Lucifer: A Dalliance with the Damned
Writer: Mike Carey
Artists: Peter Gross, Ryan Kelly, Dean Ormston
Colorist: Daniel Vozzo
So at the end of the second volume of Lucifer, Children and Monsters, I was already beginning to weary of the format (Lucifer goes somewhere, seems to be in trouble, turns out to have known everything all along), but there was a nugget of an idea that demonstrated promise for a future installment: Lucifer had borrowed the demiurgic power of his brother Michael to create a new universe. Woah. It seemed as though this wasn't going to be a series about a Mean Wizard beating Meaner Wizards; Lucifer was going to be about something.
A Dalliance with the Damned delivers on the promise of those final moments of Children and Monsters. The highlight here is undoubtedly the sequence where Lucifer creates a garden with a man and a woman in it, and gives them only one commandment: "Bow down to no one. Worship no one. Not even me." Of course, there's a snake in the garden, there always is. The snake in this case is an angel from our universe, who tells the man and the woman that if their maker will not give them strictures, they should make their own. And so it ends badly. But unlike the Lord, Lucifer admits that there must have been a flaw in his design, and so does away with them. Here is the true potential of a story about Lord Lucifer leaving Hell. If Lucifer decides not to rule in our universe anymore, what is the kind of place he would consider acceptable? Carey plays with some great ideas here, and comes up with answers that were new to me, at least.

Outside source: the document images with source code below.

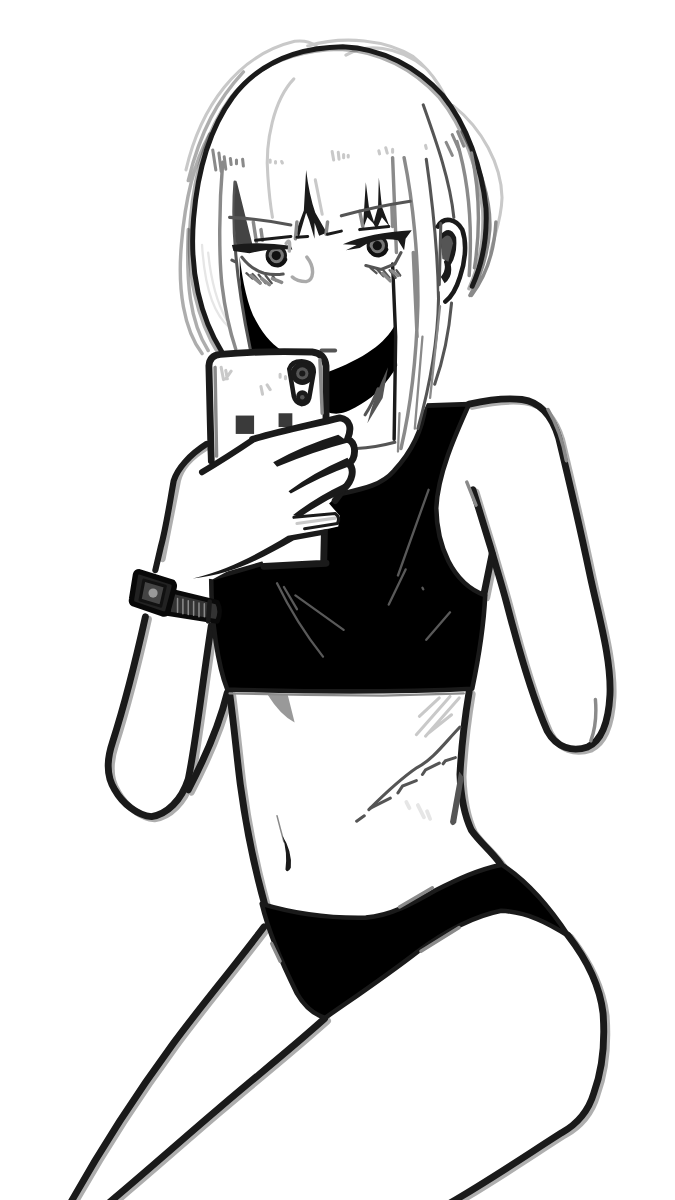
<!DOCTYPE html>
<html lang="en">
<head>
<meta charset="utf-8">
<title>Mirror sketch</title>
<style>
:root{--paper:#fff;--ink:#1a1a1a;--black:#000;--soft:#555;--grey:#8a8a8a;--pale:#c9c9c9;--mist:#e6e6e6}
html,body{margin:0;height:100%;overflow:hidden;background:var(--paper)}
.canvas{width:675px;height:1200px;overflow:hidden}
.canvas svg{display:block}
.line{fill:none;stroke:var(--ink);stroke-width:9;stroke-linecap:round;stroke-linejoin:round}
.echo{opacity:.35}
.mid{fill:none;stroke:var(--ink);stroke-width:6;stroke-linecap:round;stroke-linejoin:round}
.fine{fill:none;stroke:var(--soft);stroke-width:4;stroke-linecap:round}
.grey{fill:none;stroke:var(--grey);stroke-width:4.5;stroke-linecap:round}
.pale{fill:none;stroke:var(--pale);stroke-width:4;stroke-linecap:round}
.mist{fill:none;stroke:var(--mist);stroke-width:5;stroke-linecap:round}
.cloth{fill:var(--black);stroke:var(--ink);stroke-width:6;stroke-linejoin:round}
.white{fill:var(--paper)}
.solid{fill:var(--ink)}
.shade{fill:var(--soft)}
</style>
</head>
<body>
<main class="canvas">
<svg width="675" height="1200" viewBox="0 0 882 1568" role="img" aria-label="Ink sketch of a woman with a pale bob holding up a phone">
<defs>
<g id="body-outline">
<path d="M613 528C640 522 665 520 682 522C706 525 722 545 730 572C744 630 758 690 771 752C783 808 799 862 797 908C795 945 786 968 768 976C748 983 727 977 715 955C694 908 676 842 662 788C654 758 647 737 641 715L618 640"/>
<path d="M643 724L632 778"/>
<path d="M190 806C178 860 163 920 147 970C137 1000 141 1018 150 1032C160 1050 180 1066 198 1067C218 1064 237 1046 246 1018C256 970 262 910 276 818"/>
<path d="M297 905C286 950 268 990 246 1032"/>
<path d="M300 905C306 950 309 985 314 1025C322 1085 334 1140 347 1186"/>
<path d="M613 904C607 940 603 975 601 1012C602 1040 607 1066 616 1085C628 1102 642 1112 654 1129"/>
<path d="M345 1211C302 1268 262 1315 226 1364C182 1424 138 1490 92 1572"/>
<path d="M424 1331C376 1374 328 1412 284 1450C238 1489 190 1532 142 1572"/>
<path d="M742 1222C770 1258 784 1290 788 1324C791 1365 787 1398 776 1428C768 1455 752 1470 734 1480C690 1508 640 1542 588 1572"/>
</g>
<g id="hair-outline">
<path d="M290 460C262 415 247 355 253 285C258 225 274 168 304 127C338 82 388 62 448 61C500 63 545 88 578 124C610 163 630 220 635 272C637 310 630 345 617 374"/>
</g>
<g id="lash-hatch">
<path d="M0 0l8 7M8 1l9 10M16 2l9 11M25 3l8 10M34 3l5 7"/>
</g>
<g id="iris">
<circle r="12" fill="#777" stroke="#1a1a1a" stroke-width="4"/>
<circle r="6" fill="#111"/>
<path fill="none" stroke="#111" stroke-width="5" stroke-linecap="round" d="M-11 4Q-7 13 2 13Q9 12 12 5"/>
</g>
</defs>

<g id="body">
<use href="#body-outline" class="line echo" transform="translate(4 3)"/>
<use href="#body-outline" class="line"/>
<path class="grey" d="M778 914C780 938 778 952 772 968M716 535C728 555 736 580 740 602M610 630L622 660"/>
<path class="shade" d="M600 1008L606 1016L596 1075Q590 1082 588 1074Z"/>
</g>

<g id="midriff">
<path fill="#999" d="M350 908L376 908L385 944Q366 934 350 908Z"/>
<path class="fine" d="M601 950C580 972 566 992 545 1003C520 1020 500 1040 482 1058"/>
<path class="fine" d="M595 990L582 994L579 998M574 997L556 1006L552 1012M544 1020L526 1027L520 1036M510 1043L484 1056M476 1066L466 1073"/>
<path class="pale" d="M588 910L544 960M600 912L556 962M574 912L548 936M590 934L560 958"/>
<path class="mist" d="M546 1052l8 16M558 1060l4 10M531 1048l4 8"/>
<path class="grey" style="stroke-width:2" d="M362 1066Q366 1082 371 1100"/>
<path class="solid" d="M369 1092Q382 1112 380 1134Q376 1142 373 1136Q376 1114 369 1092Z"/>
</g>

<g id="briefs">
<path class="cloth" d="M342 1181C385 1194 430 1200 478 1199C510 1197 540 1180 568 1164C598 1149 625 1136 656 1130C690 1152 720 1188 743 1223C716 1206 690 1192 655 1190C615 1198 580 1218 545 1244C505 1275 462 1304 425 1330C408 1325 396 1312 388 1298C370 1262 352 1222 342 1181Z"/>
<path class="grey" d="M522 1185L565 1160M550 1243L600 1212M355 1233L366 1256"/>
</g>

<g id="sports-top">
<path class="cloth" d="M556 530L613 528C594 570 572 620 570 664C571 712 590 762 634 778C632 820 625 862 617 900C515 905 405 904 297 901C285 870 276 815 276 756L400 720L425 650C465 640 495 638 515 615C540 588 552 560 556 530Z"/>
<path class="grey" d="M300 906L400 908L500 909L606 906" style="stroke-width:3"/>
<g fill="none" stroke="#777" stroke-width="3" stroke-linecap="round">
<path d="M362 762C378 795 400 830 422 858M371 767L388 796M386 778L449 823M560 640L520 752M530 744L508 790M588 800L557 836M552 768l1 2" opacity=".75"/>
</g>
</g>

<g id="head">
<path class="white" d="M290 460C262 415 247 355 253 285C258 225 274 168 304 127C338 82 388 62 448 61C500 63 545 88 578 124C610 163 630 220 635 272C637 310 630 345 610 374L588 400L570 500L552 540L530 585L515 590L515 440L470 460L330 460Z"/>

<g id="neck">
<path style="fill:var(--black)" d="M516 425C503 448 478 468 426 487L426 538C445 545 458 536 472 528C490 518 506 500 519 478Z"/>
<path style="fill:var(--black)" d="M313 335C317 368 324 402 335 420C346 440 358 452 374 462L327 462C320 425 313 385 313 335Z"/>
<path class="shade" d="M507 480L500 520L480 553Q488 520 507 480Z"/>
<path class="fine" d="M494 508Q487 527 477 542M466 586Q490 585 516 578"/>
</g>

<g id="hair">
<path class="grey" opacity=".7" d="M264 462C240 430 232 378 237 320C241 270 252 215 274 175M272 458C248 420 243 370 246 300M246 236C262 170 285 130 318 94"/>
<path class="pale" d="M243 222C262 140 310 72 385 54Q402 52 413 60M402 60C450 46 505 52 540 74C570 98 582 125 585 136M452 72C478 56 520 60 555 88M592 138C630 168 655 215 656 258C655 290 646 305 641 330"/>
<path class="grey" d="M604 172C626 215 642 262 640 300C637 335 628 362 614 386M648 290C646 330 634 362 616 386"/>
<use href="#hair-outline" class="line echo" transform="translate(-4 3)" style="stroke-width:5"/>
<use href="#hair-outline" class="mid" style="stroke-width:6.5"/>
<path class="pale" d="M384 103C358 130 346 185 350 230Q352 260 356 284M412 235Q416 255 421 280"/>
<path class="mist" style="stroke-width:3" d="M264 320C267 370 278 410 300 428M272 330C276 370 286 400 296 418"/>
<path class="grey" d="M291 212C286 270 286 335 290 372C294 405 300 432 308 456"/>
<path class="fine" d="M307 238C302 300 309 370 327 456"/>
<path fill="#444" d="M309 236C317 268 324 296 330 320L309 322C306 294 305 262 309 236Z"/>
<path class="fine" d="M553 137C570 185 588 235 593 284M557 208C566 270 572 330 573 390C572 455 560 510 546 560M590 396C587 430 580 468 568 502"/>
<path class="grey" d="M528 206C540 265 547 340 546 400C544 470 537 530 524 586M513 206L518 330M540 330L545 440M597 185C612 235 618 290 613 360M616 200C628 255 627 305 620 350"/>
<path class="mid" style="stroke-width:4.5" d="M513 345L517 440L515 574"/>
<path class="grey" style="stroke-width:3" d="M522 540L520 590M552 440L542 560M575 400L562 520"/>
<g id="hair-shine" class="grey" style="stroke-width:4">
<path d="M278 196l4 26M286 200l3 24M293 205l2 16M301 207l1 8M309 209v5M317 208l1 9M583 186l8 17M591 176l9 20M598 172l8 19"/>
<path class="pale" d="M353 209v3M360 211v2M368 211l1 2M434 198l2 11M442 199l1 9M449 202v4M455 203v2M495 197l1 4M504 193l2 7M513 195v4M556 190l1 4"/>
</g>
<g id="fringe">
<path class="solid" d="M400 222Q404 255 412 278L427 304L417 308L411 291L411 312L404 288L400 278L390 312L387 302L397 275Z"/>
<path class="solid" d="M478 238L482 270L490 294L480 284L474 300L476 270Z"/>
<path class="solid" d="M495 232L499 270L509 296L499 284L492 300L488 292L494 270Z"/>
<path class="grey" d="M331 290L335 316M341 300L343 314M512 270L513 296M470 276L474 296M388 290L386 312M428 290L426 306"/>
<path class="mid" style="stroke-width:4" d="M334 314L380 309M388 310L402 309M428 306L446 302M470 300L508 296"/>
</g>
</g>

<g id="face">
<path class="fine" d="M300 284Q340 286 380 294M446 282Q490 270 536 263"/>
<g id="left-eye">
<use href="#iris" x="361" y="334"/>
<path class="solid" d="M303 320Q340 315 380 321L382 326Q350 324 326 331L305 328Z"/>
<path class="fine" d="M316 336Q328 352 345 357Q358 360 370 358M303 340l4 2"/>
<use href="#lash-hatch" class="fine" style="stroke-width:3" transform="translate(322 357)"/>
<path class="grey" d="M328 360l12 10M342 364l10 8M356 364l12 5"/>
</g>
<g id="right-eye">
<use href="#iris" x="493" y="321"/>
<path class="solid" d="M448 319Q485 304 538 301L530 312L528 327L520 314Q492 309 470 324L452 327L466 320Z"/>
<path class="fine" d="M478 347L498 352L516 345L524 330"/>
<use href="#lash-hatch" class="fine" style="stroke-width:3" transform="translate(484 350)"/>
<path class="grey" d="M500 357l10 10M512 354l8 6"/>
</g>
<path class="grey" style="stroke:#aaa" d="M401 336C412 350 410 366 400 368Q388 368 382 362M374 318Q380 309 378 328"/>
<path class="fine" d="M420 458L438 458" style="stroke-width:5"/>
</g>

<g id="ear">
<path class="white" d="M573 296Q588 280 602 296Q612 320 605 350Q598 380 582 394L574 380Z"/>
<path class="mid" d="M572 296C580 282 596 286 604 300C611 320 607 345 601 362C596 378 590 388 582 394"/>
<path class="solid" d="M574 308Q588 292 596 310Q598 332 589 346Q592 362 581 370L576 362Q584 352 580 342Q589 330 586 316Q580 312 577 326Z"/>
<path class="shade" d="M576 314Q588 300 592 318L586 342L578 338Z"/>
<path class="fine" d="M576 292L574 372"/>
</g>
</g>

<g id="phone">
<path class="white" d="M273 474Q274 464 284 463L410 459Q425 460 427 474L422 734L345 738L275 600Z"/>
<path class="mid" style="stroke-width:9" d="M276 602L273 478Q274 464 288 463C330 459 370 459 408 460Q424 462 426 478L426 548"/>
<path class="grey" d="M281 480L283 596M418 470L421 540"/>
<g id="camera">
<path class="mid" d="M378 482Q381 472 394 472Q410 473 410 486L404 520Q402 528 394 528Q386 526 384 518Z"/>
<circle cx="395" cy="488" r="15" class="solid"/>
<circle cx="395" cy="488" r="8" class="shade"/>
<circle cx="395" cy="488" r="4" class="solid"/>
<circle cx="395" cy="518" r="8" class="solid"/>
<circle cx="395" cy="519" r="3" class="shade"/>
</g>
<path class="pale" d="M289 480l3 16M295 484l2 11M302 485l-7 10M341 505l2 10M349 503l4 6M366 489v4M373 492v3"/>
<g id="case-squares" fill="#3a3a3a">
<rect x="308" y="543" width="24" height="24"/>
<rect x="364" y="540" width="18" height="18"/>
</g>
<path class="mid" style="stroke-width:9" d="M424 690L423 734M345 740L426 736"/>
</g>

<g id="hand">
<path class="white" d="M270 580L228 624L216 690L202 748L278 757L380 702L442 688L444 674L430 658L456 634L464 584L456 548L440 544L335 572L272 614Z"/>
<path class="line echo" d="M270 584C250 596 236 610 232 628L212 730"/>
<path class="mid" style="stroke-width:8" d="M270 580C248 594 232 612 227 628C222 655 217 690 210 715L203 745"/>
<path class="mid" d="M264 617Q296 598 330 575" style="stroke-width:8"/>
<path class="line" d="M330 574C370 562 408 555 444 546C458 548 460 560 454 574C466 578 466 598 456 606C464 614 460 628 450 638L438 654"/>
<path class="solid" d="M357 604Q396 582 442 568L456 578Q410 590 362 610Z"/>
<path class="solid" d="M377 642Q408 618 454 598L460 608Q420 622 380 645Z"/>
<path class="solid" d="M383 673Q412 650 450 632L452 642Q420 656 392 676Z"/>
<path class="pale" d="M388 684L438 677"/>
<path class="mid" style="stroke-width:4" d="M384 676L438 671Q445 676 441 684L398 691"/>
<path class="solid" d="M252 756C300 744 340 722 376 700L428 691L427 698L384 706C345 728 305 750 252 756Z"/>
</g>

<g id="watch">
<path fill="#333" stroke="#0a0a0a" stroke-width="6" stroke-linejoin="round" d="M222 772L284 787Q290 798 284 812L220 802Z"/>
<path class="grey" style="stroke-width:2" d="M232 782v18M239 783v19M246 785v18M253 786v18M260 788v18M267 789v17"/>
<path class="mid" d="M274 786L272 812"/>
<path fill="#222" stroke="#080808" stroke-width="7" stroke-linejoin="round" d="M182 747L226 761Q229 764 227 770L219 800Q217 803 212 802L174 789Q171 787 172 782L177 751Q178 747 182 747Z"/>
<path fill="#444" stroke="#111" stroke-width="4" stroke-linejoin="round" d="M188 758L216 766L210 792L183 784Z"/>
<circle cx="200" cy="775" r="6" fill="#999"/>
</g>
</svg>
</main>
</body>
</html>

The rest of A Dalliance with the Damned is good, too, thankfully. While Lucifer is trying to arrange his garden, young Elaine Belloc discovers that she has more powers than she thought in an encounter with Brute and Glob of Simon/Kirby fame. Elaine ends up in Hell, but gets out; she's a good character, and provides a much-needed human anchor in the cosmic struggled that beset this series.
The bulk of the book is taken up by the story "A Dalliance with the Damned" itself, which is largely Lucifer-free, detailing political machinations in Effrul, a domain in Hell. What shakes things up in Effrul is that Lady Lys, the daughter of Lord Arux, the demon archduke of Effrul, brings a human up from the damned to be her sexual plaything. Christopher Rudd is a great character, a man who killed an innocent boy in a moment of anger three hundred years ago, and so has suffered ever since. Lady Lys even turns out to be a good character, which I did not anticipate at first, as she begins to take too much of an interest in her plaything. Complicated politics are the order of the day, but they're interesting politics, with good ideas backing them, and some pretty unexpected outcomes. I wouldn't have thought that a sidestep like this would work, but it does completely.
If Lucifer can keep this level of quality up, it will be a great series indeed.